Second, as was set forth clearly in ASI's Trial Memorandum filed with this Court and tendered to Olszewski well in advance of trial, there is a distinction under Illinois law between an “insurance broker” and an “insurance agent.” An “insurance broker” is one who procures insurance and acts as a middleman between the insured and the insurer, and solicits insurance business from the public under no employment from any special company, but having secured an order, places the insurance with the company selected by the insured, or, in the absence of any selection by him, with the company selected by the broker. An “insurance agent” is one who has a fixed and permanent relation to the companies he represents and who has certain duties and allegiances to such companies. Allied American Insurance Company v. Ayala, 247 Ill. App. 3d 538, 616 N.E.2d 1349 (2nd Dist. 1993). Moreover, and as stated above, the partyasserting the agency relationship has the burden of proving the agency's existence by a preponderance of the evidence. Id., 247 Ill. App. 3d at 552 (emphasis added).

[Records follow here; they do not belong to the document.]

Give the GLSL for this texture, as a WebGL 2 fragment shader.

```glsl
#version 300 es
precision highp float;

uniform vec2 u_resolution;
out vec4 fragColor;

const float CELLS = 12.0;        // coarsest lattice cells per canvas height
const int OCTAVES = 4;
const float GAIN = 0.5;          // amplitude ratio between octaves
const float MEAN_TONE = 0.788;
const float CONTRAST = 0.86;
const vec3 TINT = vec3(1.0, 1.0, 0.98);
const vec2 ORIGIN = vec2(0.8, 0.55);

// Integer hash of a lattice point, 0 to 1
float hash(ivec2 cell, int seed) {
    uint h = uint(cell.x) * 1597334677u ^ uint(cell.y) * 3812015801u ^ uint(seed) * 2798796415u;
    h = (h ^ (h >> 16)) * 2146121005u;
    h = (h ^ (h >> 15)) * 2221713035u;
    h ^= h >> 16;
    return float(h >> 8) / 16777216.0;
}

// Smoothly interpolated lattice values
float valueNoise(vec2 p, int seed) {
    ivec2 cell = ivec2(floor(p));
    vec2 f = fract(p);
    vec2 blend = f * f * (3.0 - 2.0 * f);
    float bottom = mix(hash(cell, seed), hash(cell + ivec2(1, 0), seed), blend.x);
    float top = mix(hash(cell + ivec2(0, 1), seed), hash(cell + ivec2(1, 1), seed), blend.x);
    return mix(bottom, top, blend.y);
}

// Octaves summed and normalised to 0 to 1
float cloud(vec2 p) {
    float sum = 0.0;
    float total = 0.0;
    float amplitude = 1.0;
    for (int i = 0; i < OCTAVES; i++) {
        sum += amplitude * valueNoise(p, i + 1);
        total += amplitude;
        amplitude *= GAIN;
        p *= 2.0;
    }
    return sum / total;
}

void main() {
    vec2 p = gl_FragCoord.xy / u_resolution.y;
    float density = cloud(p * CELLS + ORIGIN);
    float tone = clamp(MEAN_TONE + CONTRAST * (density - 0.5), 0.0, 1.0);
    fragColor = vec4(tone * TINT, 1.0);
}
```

Here, not only did Olszewski - the party asserting the agency relationship - fail completely in his burden of proof, the “proof” or “evidence” solicited not by counsel but instead by this Court was simply insufficient to support a finding, as a matter of law, that Pritikin was ASI's “agent” at any point in time. There was no evidence whatsoever that Pritikin had a “fixed and permanent” relationship to ASI, or that it had any “duties” or “allegiances” to ASI. As stated above, the only evidence presented during the trial, by either the plaintiff or the defendant, was that Pritikin was a “direct producer” for ASI (transcript, P. 16); that Pritikin is an “independent producer soliciting business for” ASI (transcript, P. 17); that Pritikin was a “general agent” (transcript, P. 41); and that Pritikin was a “general broker” (transcript, P. 45). That was the totality of the “evidence” on the subject of agency. For this Court to have concluded from this scant evidence that Pritikin was ASI's “agent” at the times relevant herein, and to then jump from this unsubstantiated conclusion to the equally unsubstantiated conclusion that Pritikin's actions must be imputed to ASI, constitutes reversible error.

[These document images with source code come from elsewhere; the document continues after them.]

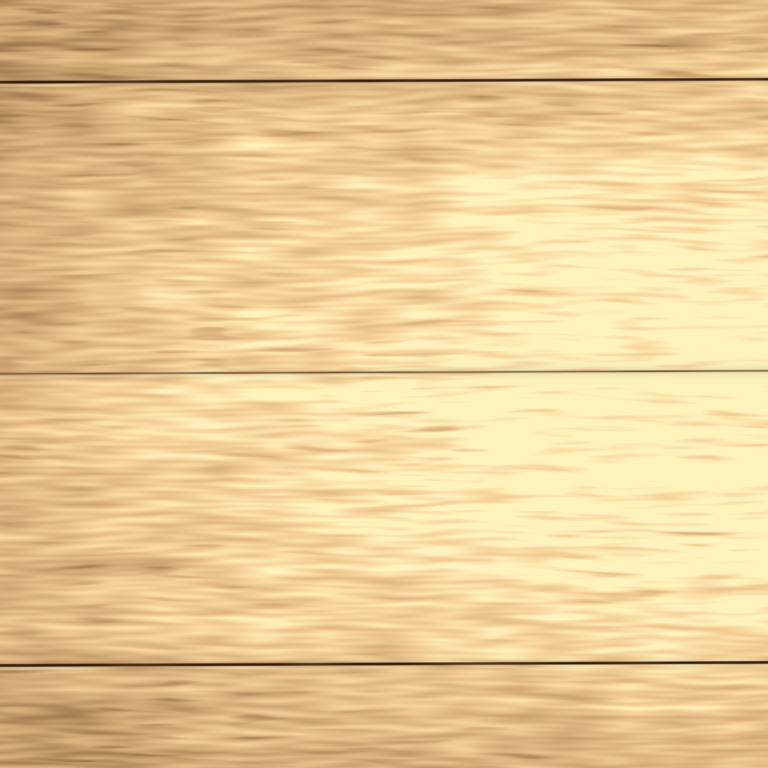
Give the GLSL for this texture, as a Shadertoy shader.

```glsl
// Pale wooden planks running across, split by slightly tilted dark seams.
// Stretched gradient noise makes the fibres and pores, and a soft glow from
// the right sets the tone, which a five-step ramp turns into wood colours.

#define PLANK_HEIGHT 0.3797
#define FIRST_SEAM 0.1355
#define SEAM_TILT 0.004
#define DARK_SEAM_HALF_WIDTH 0.0017
#define PALE_SEAM_HALF_WIDTH 0.0011
#define GRAIN_STRENGTH 0.60
#define PORE_STRENGTH 0.30
#define GRAIN_WAVE 0.010
#define GLOW_CENTER vec2(0.96, 0.53)
#define GLOW_STRENGTH 0.62
#define SHADE_TONE 0.24

const vec3 SEAM_DARK = vec3(0.20, 0.11, 0.05);
const vec3 SEAM_BROWN = vec3(0.44, 0.29, 0.16);
const vec3 WOOD[5] = vec3[5](
    vec3(0.67, 0.51, 0.33),
    vec3(0.80, 0.64, 0.44),
    vec3(0.89, 0.73, 0.52),
    vec3(0.97, 0.83, 0.61),
    vec3(1.00, 0.95, 0.73));

vec2 hashGradient(vec2 cell) {
    vec3 h = fract(cell.xyx * vec3(0.1031, 0.1030, 0.0973));
    h += dot(h, h.yzx + 33.33);
    float angle = 6.28318 * fract((h.x + h.y) * h.z);
    return vec2(cos(angle), sin(angle));
}

// Gradient noise, roughly -0.7 to 0.7
float noise(vec2 p) {
    vec2 i = floor(p), f = p - i;
    vec2 u = f * f * f * (f * (f * 6.0 - 15.0) + 10.0);
    vec2 e = vec2(0.0, 1.0);
    float a = dot(hashGradient(i), f);
    float b = dot(hashGradient(i + e.yx), f - e.yx);
    float c = dot(hashGradient(i + e.xy), f - e.xy);
    float d = dot(hashGradient(i + e.yy), f - e.yy);
    return mix(mix(a, b, u.x), mix(c, d, u.x), u.y);
}

// Fibres in three sizes, long and low
float grain(vec2 p) {
    float sum = 0.0;
    float weight = 0.40;
    vec2 scale = vec2(2.6, 26.0);
    for (int i = 0; i < 3; i++) {
        sum += weight * noise(p * scale + float(i) * 19.7);
        scale *= vec2(2.3, 2.4);
        weight *= 1.25;
    }
    return sum;
}

// Short dark flecks along the fibres
float pores(vec2 p) {
    float fleck = noise(p * vec2(11.0, 125.0) + 71.3);
    float patches = 0.6 + noise(p * vec2(3.0, 9.0) + 5.1);
    return smoothstep(0.15, 0.50, fleck) * patches;
}

vec3 woodColor(float tone) {
    float t = clamp(tone, 0.0, 1.0) * 4.0;
    vec3 color = WOOD[0];
    for (int i = 1; i < 5; i++)
        color = mix(color, WOOD[i], clamp(t - float(i - 1), 0.0, 1.0));
    return color * (1.0 + 0.6 * min(tone, 0.0));
}

float lightTone(vec2 uv, float plankId) {
    vec2 d = (uv - GLOW_CENTER) * vec2(1.35, 2.3);
    float glow = GLOW_STRENGTH * exp(-dot(d, d));
    float body = 0.20 * smoothstep(0.62, 0.25, abs(uv.y - 0.45));
    float leftShade = -0.16 * smoothstep(0.25, 0.0, uv.x);
    float lowerPlank = plankId == 0.0 ? 0.09 : 0.0;
    return SHADE_TONE + glow + body + leftShade + lowerPlank;
}

void mainImage(out vec4 fragColor, in vec2 fragCoord) {
    vec2 uv = fragCoord / iResolution.xy;
    float pixel = 1.0 / iResolution.y;

    // Plank index and signed height above the nearest seam
    float level = (uv.y - SEAM_TILT * (uv.x - 0.5) - FIRST_SEAM) / PLANK_HEIGHT;
    float plankId = floor(level);
    float seamId = round(level);
    float seamOffset = (level - seamId) * PLANK_HEIGHT;

    // Each plank has its own gently waving grain
    vec2 p = uv + vec2(7.3, 4.1) * (plankId + 3.0);
    p.y += GRAIN_WAVE * noise(p * vec2(3.0, 7.0));
    float tone = lightTone(uv, plankId);
    tone += GRAIN_STRENGTH * grain(p) - PORE_STRENGTH * pores(p);
    tone += 0.10 * noise(p * vec2(4.0, 6.0));
    vec3 color = woodColor(tone);

    // Odd seams are finer and browner than even ones
    bool fine = mod(seamId, 2.0) == 1.0;
    float halfWidth = fine ? PALE_SEAM_HALF_WIDTH : DARK_SEAM_HALF_WIDTH;
    float wear = noise(vec2(uv.x * 9.0, seamId * 5.3 + 0.4));

    // Worn, light-catching edge just below the seam
    float edge = smoothstep(0.003, 0.0, abs(seamOffset + halfWidth + 0.0025));
    color = mix(color, WOOD[4], edge * clamp(0.25 + wear, 0.0, 0.6));

    // Seam line with a faint contact shadow
    color *= 1.0 - 0.14 * exp(-abs(seamOffset) / 0.004);
    float line = 1.0 - smoothstep(-pixel, pixel, abs(seamOffset) - halfWidth);
    float opacity = clamp((fine ? 0.85 : 0.95) + 0.35 * wear, 0.0, 1.0);
    color = mix(color, fine ? SEAM_BROWN : SEAM_DARK, line * opacity);

    fragColor = vec4(color, 1.0);
}
```
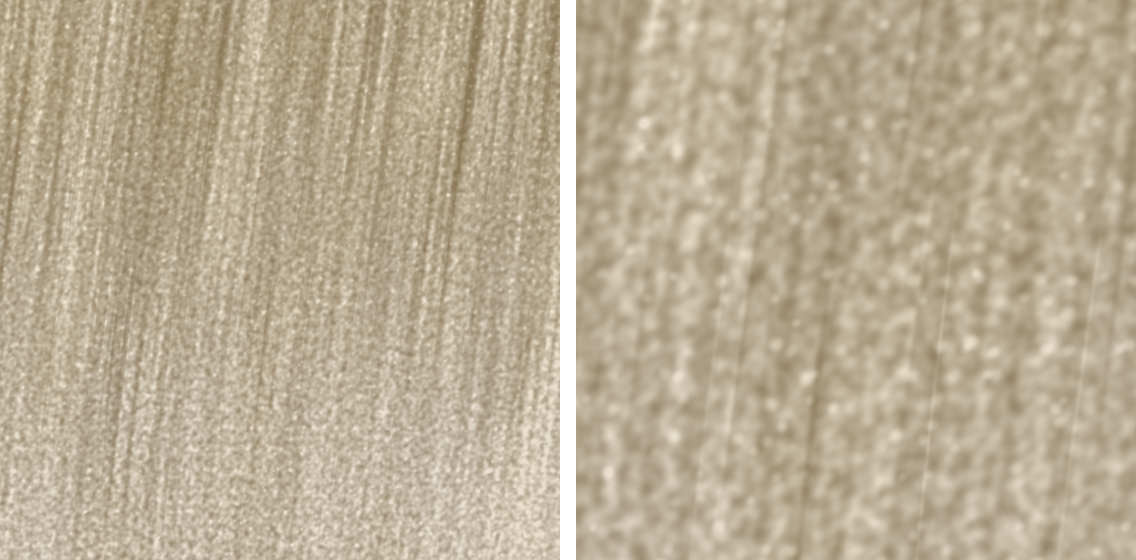
Left, the full canvas; right, a detail of the centre.
Write a three.js fragment shader that draws this texture.

```glsl
// Pale brushed surface: thin leaning scratches under a crumbly, glinting grain.
// Stretched gradient noise makes the scratches, finer noise and jittered dots the
// grain; the summed shade picks a colour from a warm beige ramp.
varying vec2 vUv;

const vec3 DARK_TAN = vec3(0.60, 0.535, 0.425);
const vec3 BEIGE = vec3(0.75, 0.70, 0.61);
const vec3 PALE_CREAM = vec3(0.90, 0.86, 0.785);
const vec3 WARM_SHIFT = vec3(0.006, 0.0, -0.022);
const float TAU = 6.28318;

float hash(vec2 p) {
  vec3 q = fract(vec3(p.xyx) * vec3(0.1031, 0.1030, 0.0973));
  q += dot(q, q.yzx + 33.33);
  return fract((q.x + q.y) * q.z);
}

float cornerSlope(vec2 cell, vec2 offset) {
  float angle = TAU * hash(cell);
  return dot(vec2(cos(angle), sin(angle)), offset);
}

// Gradient noise, roughly -0.7 to 0.7
float gradientNoise(vec2 p) {
  vec2 cell = floor(p);
  vec2 f = fract(p);
  vec2 u = f * f * f * (f * (f * 6.0 - 15.0) + 10.0);
  vec2 right = vec2(1.0, 0.0);
  vec2 up = vec2(0.0, 1.0);
  float low = mix(cornerSlope(cell, f), cornerSlope(cell + right, f - right), u.x);
  float high = mix(cornerSlope(cell + up, f - up),
                   cornerSlope(cell + 1.0, f - 1.0), u.x);
  return mix(low, high, u.y);
}

// Slanted coordinates: x runs across the scratches, y along them
vec2 leanedSpace(vec2 uv, float lean, float wobble) {
  float bend = wobble * gradientNoise(uv * vec2(1.7, 1.3) + 31.0);
  return vec2(uv.x - lean * uv.y + bend, uv.y) + 10.0;
}

// Thin crest along the zero line of stretched noise, kept where a mask allows
float scratchLines(vec2 p, vec2 stretch, float thickness) {
  float crest = 1.0 - smoothstep(0.0, thickness, abs(gradientNoise(p * stretch)));
  float mask = gradientNoise(p * vec2(stretch.x * 0.43, 3.4) + 23.0);
  return crest * smoothstep(-0.1, 0.35, mask);
}

// Medium streaks, thin lines in patches and single scratches
float streaks(vec2 p) {
  float medium = gradientNoise(p * vec2(29.0, 0.9) + 17.0);
  float thin = gradientNoise(p * vec2(67.0, 1.6) + 43.0);
  float hair = gradientNoise(p * vec2(96.0, 3.0) + 71.0);
  float patches = 1.0 + 1.2 * gradientNoise(p * vec2(6.0, 2.4) + 5.0);
  float lines = 0.20 * medium + patches * (0.40 * thin + 0.26 * hair);
  lines += 0.19 * scratchLines(p, vec2(45.0, 1.2), 0.15);
  lines -= 0.19 * scratchLines(p + 3.3, vec2(41.0, 1.1), 0.15);
  return lines;
}

// Soft crumbs, drawn out a little along the scratches
float grain(vec2 p, float scale, float stretch) {
  vec2 q = mat2(0.97, 0.24, -0.24, 0.97) * (p * vec2(1.0, stretch)) * scale;
  vec2 r = mat2(0.80, -0.60, 0.60, 0.80) * p * scale * 1.43;
  return 0.44 * gradientNoise(q + 120.0) + 0.36 * gradientNoise(r + 9.0);
}

// One round soft glint per chosen cell
float glints(vec2 uv, float cells, float share) {
  vec2 p = uv * cells + 7.0;
  vec2 cell = floor(p);
  vec2 jitter = vec2(hash(cell + 3.7), hash(cell + 19.1));
  vec2 center = mix(vec2(0.4), vec2(0.6), jitter);
  float radius = mix(0.26, 0.40, hash(cell + 57.0));
  float dotShape = 1.0 - smoothstep(0.1 * radius, radius, length(fract(p) - center));
  return dotShape * step(hash(cell + 83.0), share);
}

// Slow light: tan at the top, pale toward the lower right
float lighting(vec2 uv, vec2 along) {
  float slope = mix(0.55, 0.27, smoothstep(-0.1, 1.05, uv.y));
  float corner = 1.0 - smoothstep(0.0, 0.55, length(uv - vec2(1.0, 0.08)));
  float drift = gradientNoise(uv * 3.1 + 50.0);
  float bands = gradientNoise(along * vec2(8.0, 0.7));
  return slope + 0.17 * corner + 0.06 * drift + 0.16 * bands;
}

vec3 beigeRamp(float shade) {
  vec3 lower = mix(DARK_TAN, BEIGE, clamp(shade * 2.0, -0.4, 1.0));
  return mix(lower, PALE_CREAM, clamp(shade * 2.0 - 1.0, 0.0, 1.1));
}

void main() {
  vec2 along = leanedSpace(vUv, 0.115, 0.010);
  float height = smoothstep(0.0, 0.8, vUv.y);
  float lineStrength = mix(0.65, 1.05, height);
  float grainStrength = mix(1.2, 0.86, height);

  // Crumbs break the scratches into beads
  float crumbs = grain(along, 83.0, 0.85);
  float shade = lighting(vUv, along);
  shade += lineStrength * streaks(along) * (1.0 + 0.9 * crumbs);
  shade += grainStrength * crumbs;
  shade += 0.33 * glints(along, 53.0, 0.30);
  shade += 0.27 * glints(along + 0.37, 67.0, 0.24);

  // Warmer toward the top, with faint patches of tint
  float warmth = smoothstep(0.1, 1.0, vUv.y) - 0.4;
  warmth += 0.7 * gradientNoise(along * vec2(8.0, 3.0) + 90.0);
  vec3 color = beigeRamp(shade) + WARM_SHIFT * warmth;
  gl_FragColor = vec4(color, 1.0);
}
```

There was clear error during the trial of the cause which warrants the relief sought by ASI. Indeed, this Court erred in not barring an undisclosed witness in light of the strict requirements imposed by Supreme Court Rule 213 ; in entering judgment in favor of Olszewski when he presented no evidence whatsoever of an “agency” relationship between ASI and Pritikin; for interfering in the proofs after the evidence was closed and the parties had rested; and in its interpretation of Illinois law. For all of the reasons set forth herein, ASI respectfully urges this Court to grant its relief for a vacation of the judgment entered on September 18, 2000, and for judgment in favor of ASI and against Olszewski, or, in the alternative, for a new trial on all issues.